━━━━━ GIVEN DATA ━━━━━

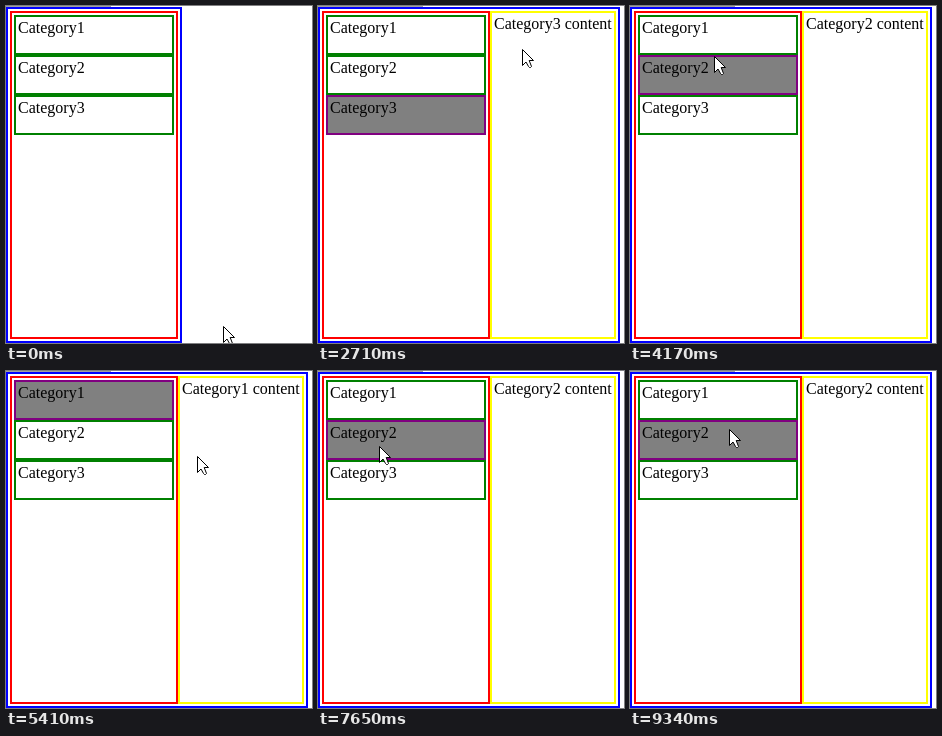
These frames come from a looping animation (306x337 px, 9420 ms). An HTML page with a canvas:

```html
<!DOCTYPE html>
<html lang="en">
<head>
<meta charset="utf-8">
<title>Category menu</title>
<style>
  html, body { margin: 0; width: 100%; height: 100%; overflow: hidden; background: #fff; }
  canvas { display: block; }
</style>
</head>
<body>
<canvas id="stage" width="306" height="337"></canvas>
<script>
const ctx = document.getElementById('stage').getContext('2d', { alpha: false });
const LOOP = 9420, STEP = 76;
const menu = { x: 8, y: 9, width: 160, rowHeight: 40, rows: 3 };

const home = { x: 217, y: 320 };
// A bend makes the pointer set off towards that height before it turns.
const moves = [
  { start: 70, end: 460, x: 28, y: 103 },
  { start: 610, end: 840, x: 57, y: 103 },
  { start: 1160, end: 1700, x: 204, y: 40 },
  { start: 2710, end: 3480, x: 77, y: 116, bend: 116 },
  { start: 3780, end: 4420, x: 86, y: 27 },
  { start: 4790, end: 5410, x: 191, y: 85 },
  { start: 6260, end: 7110, x: 59, y: 46, bend: 10 },
  { start: 7190, end: 7420, x: 59, y: 76 },
  { start: 7650, end: 8650, x: 192, y: 29 },
  { start: 9110, end: 9340, x: 99, y: 58, bend: 58 }
];

const arrow = new Path2D('M.5 .5V16.5L4 13L6.5 17.5L7.5 18.5H8.5L9.5 17.5L7.2 11.5H11.5Z');

const ease = s => s * s * (3 - 2 * s);
const mix = (a, b, t) => a + (b - a) * t;
const curve = (a, b, c, t) => mix(mix(a, b, t), mix(b, c, t), t);

function pointOn(from, move, t) {
  if (move.bend === undefined) {
    return { x: mix(from.x, move.x, t), y: mix(from.y, move.y, t) };
  }
  return { x: curve(from.x, from.x, move.x, t), y: curve(from.y, move.bend, move.y, t) };
}

function rowAt({ x, y }) {
  const row = Math.floor((y - menu.y) / menu.rowHeight) + 1;
  const inside = x >= menu.x && x < menu.x + menu.width && row >= 1 && row <= menu.rows;
  return inside ? row : 0;
}

// A row opens when the pointer enters it, unless it is heading for the content.
function nextActive(active, from, to) {
  const headingRight = to.x - from.x > Math.abs(to.y - from.y);
  return headingRight ? active : rowAt(to) || active;
}

function buildTimeline() {
  const states = [{ time: 0, pos: home, active: 0 }];
  let from = home;
  for (const move of moves) {
    const steps = Math.round((move.end - move.start) / STEP) + 1;
    for (let i = 1; i <= steps; i++) {
      const last = states[states.length - 1];
      const pos = pointOn(from, move, ease(i / steps));
      const active = nextActive(last.active, last.pos, pos);
      states.push({ time: move.start + (i - 1) * STEP, pos, active });
    }
    from = move;
  }
  return states;
}

function box(x, y, width, height, color) {
  ctx.strokeStyle = color;
  ctx.lineWidth = 2;
  ctx.strokeRect(x + 1, y + 1, width - 2, height - 2);
}

function fill(x, y, width, height, color) {
  ctx.fillStyle = color;
  ctx.fillRect(x, y, width, height);
}

function label(text, x, baseline) {
  ctx.fillStyle = '#000';
  ctx.fillText(text, x, baseline);
}

function drawMenu(active) {
  box(0, 1, active ? 302 : 176, 336, '#00f');
  box(4, 5, 168, 328, '#f00');
  for (let row = 1; row <= menu.rows; row++) {
    const y = menu.y + (row - 1) * menu.rowHeight;
    const selected = row === active;
    fill(menu.x, y, menu.width, menu.rowHeight, selected ? '#808080' : '#fff');
    box(menu.x, y, menu.width, menu.rowHeight, selected ? '#800080' : '#008000');
    label('Category' + row, 12, y + 18);
  }
  if (active) {
    box(172, 5, 126, 328, '#ff0');
    label(`Category${active} content`, 176, 23);
  }
}

function isOverText(pos) {
  const inRow = (pos.y - menu.y) % menu.rowHeight;
  return rowAt(pos) > 0 && pos.x >= 12 && pos.x <= 72 && inRow >= 4 && inRow <= 22.5;
}

function drawPointer(pos) {
  ctx.save();
  ctx.translate(Math.round(pos.x), Math.round(pos.y));
  if (isOverText(pos)) {
    // The text cursor inverts whatever lies below it.
    ctx.globalCompositeOperation = 'difference';
    fill(0, -7, 1, 14, '#fff');
    for (const y of [-8, 7]) {
      fill(-3, y, 3, 1, '#fff');
      fill(1, y, 3, 1, '#fff');
    }
  } else {
    ctx.fillStyle = '#fff';
    ctx.strokeStyle = '#000';
    ctx.lineWidth = 1;
    ctx.fill(arrow);
    ctx.stroke(arrow);
  }
  ctx.restore();
}

const timeline = buildTimeline();

function draw(time) {
  const { pos, active } = timeline.filter(state => state.time <= time).pop();
  fill(0, 0, 306, 337, '#fff');
  fill(0, 0, 105, 1, '#a0a0a0');
  ctx.font = '16px "Liberation Serif", "Times New Roman", serif';
  ctx.fontKerning = 'none';
  drawMenu(active);
  drawPointer(pos);
}

const origin = performance.now();
function tick() {
  draw((performance.now() - origin) % LOOP);
  requestAnimationFrame(tick);
}
tick();
</script>
</body>
</html>
```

━━━━━

> **TASK DIRECTIONS**:
What you return must match the material above exactly, apart from its pictures.

> **ANSWER TO THIS TASK**:
These frames come from a looping animation (306x337 px, 9420 ms). An HTML page with a canvas:

```html
<!DOCTYPE html>
<html lang="en">
<head>
<meta charset="utf-8">
<title>Category menu</title>
<style>
  html, body { margin: 0; width: 100%; height: 100%; overflow: hidden; background: #fff; }
  canvas { display: block; }
</style>
</head>
<body>
<canvas id="stage" width="306" height="337"></canvas>
<script>
const ctx = document.getElementById('stage').getContext('2d', { alpha: false });
const LOOP = 9420, STEP = 76;
const menu = { x: 8, y: 9, width: 160, rowHeight: 40, rows: 3 };

const home = { x: 217, y: 320 };
// A bend makes the pointer set off towards that height before it turns.
const moves = [
  { start: 70, end: 460, x: 28, y: 103 },
  { start: 610, end: 840, x: 57, y: 103 },
  { start: 1160, end: 1700, x: 204, y: 40 },
  { start: 2710, end: 3480, x: 77, y: 116, bend: 116 },
  { start: 3780, end: 4420, x: 86, y: 27 },
  { start: 4790, end: 5410, x: 191, y: 85 },
  { start: 6260, end: 7110, x: 59, y: 46, bend: 10 },
  { start: 7190, end: 7420, x: 59, y: 76 },
  { start: 7650, end: 8650, x: 192, y: 29 },
  { start: 9110, end: 9340, x: 99, y: 58, bend: 58 }
];

const arrow = new Path2D('M.5 .5V16.5L4 13L6.5 17.5L7.5 18.5H8.5L9.5 17.5L7.2 11.5H11.5Z');

const ease = s => s * s * (3 - 2 * s);
const mix = (a, b, t) => a + (b - a) * t;
const curve = (a, b, c, t) => mix(mix(a, b, t), mix(b, c, t), t);

function pointOn(from, move, t) {
  if (move.bend === undefined) {
    return { x: mix(from.x, move.x, t), y: mix(from.y, move.y, t) };
  }
  return { x: curve(from.x, from.x, move.x, t), y: curve(from.y, move.bend, move.y, t) };
}

function rowAt({ x, y }) {
  const row = Math.floor((y - menu.y) / menu.rowHeight) + 1;
  const inside = x >= menu.x && x < menu.x + menu.width && row >= 1 && row <= menu.rows;
  return inside ? row : 0;
}

// A row opens when the pointer enters it, unless it is heading for the content.
function nextActive(active, from, to) {
  const headingRight = to.x - from.x > Math.abs(to.y - from.y);
  return headingRight ? active : rowAt(to) || active;
}

function buildTimeline() {
  const states = [{ time: 0, pos: home, active: 0 }];
  let from = home;
  for (const move of moves) {
    const steps = Math.round((move.end - move.start) / STEP) + 1;
    for (let i = 1; i <= steps; i++) {
      const last = states[states.length - 1];
      const pos = pointOn(from, move, ease(i / steps));
      const active = nextActive(last.active, last.pos, pos);
      states.push({ time: move.start + (i - 1) * STEP, pos, active });
    }
    from = move;
  }
  return states;
}

function box(x, y, width, height, color) {
  ctx.strokeStyle = color;
  ctx.lineWidth = 2;
  ctx.strokeRect(x + 1, y + 1, width - 2, height - 2);
}

function fill(x, y, width, height, color) {
  ctx.fillStyle = color;
  ctx.fillRect(x, y, width, height);
}

function label(text, x, baseline) {
  ctx.fillStyle = '#000';
  ctx.fillText(text, x, baseline);
}

function drawMenu(active) {
  box(0, 1, active ? 302 : 176, 336, '#00f');
  box(4, 5, 168, 328, '#f00');
  for (let row = 1; row <= menu.rows; row++) {
    const y = menu.y + (row - 1) * menu.rowHeight;
    const selected = row === active;
    fill(menu.x, y, menu.width, menu.rowHeight, selected ? '#808080' : '#fff');
    box(menu.x, y, menu.width, menu.rowHeight, selected ? '#800080' : '#008000');
    label('Category' + row, 12, y + 18);
  }
  if (active) {
    box(172, 5, 126, 328, '#ff0');
    label(`Category${active} content`, 176, 23);
  }
}

function isOverText(pos) {
  const inRow = (pos.y - menu.y) % menu.rowHeight;
  return rowAt(pos) > 0 && pos.x >= 12 && pos.x <= 72 && inRow >= 4 && inRow <= 22.5;
}

function drawPointer(pos) {
  ctx.save();
  ctx.translate(Math.round(pos.x), Math.round(pos.y));
  if (isOverText(pos)) {
    // The text cursor inverts whatever lies below it.
    ctx.globalCompositeOperation = 'difference';
    fill(0, -7, 1, 14, '#fff');
    for (const y of [-8, 7]) {
      fill(-3, y, 3, 1, '#fff');
      fill(1, y, 3, 1, '#fff');
    }
  } else {
    ctx.fillStyle = '#fff';
    ctx.strokeStyle = '#000';
    ctx.lineWidth = 1;
    ctx.fill(arrow);
    ctx.stroke(arrow);
  }
  ctx.restore();
}

const timeline = buildTimeline();

function draw(time) {
  const { pos, active } = timeline.filter(state => state.time <= time).pop();
  fill(0, 0, 306, 337, '#fff');
  fill(0, 0, 105, 1, '#a0a0a0');
  ctx.font = '16px "Liberation Serif", "Times New Roman", serif';
  ctx.fontKerning = 'none';
  drawMenu(active);
  drawPointer(pos);
}

const origin = performance.now();
function tick() {
  draw((performance.now() - origin) % LOOP);
  requestAnimationFrame(tick);
}
tick();
</script>
</body>
</html>
```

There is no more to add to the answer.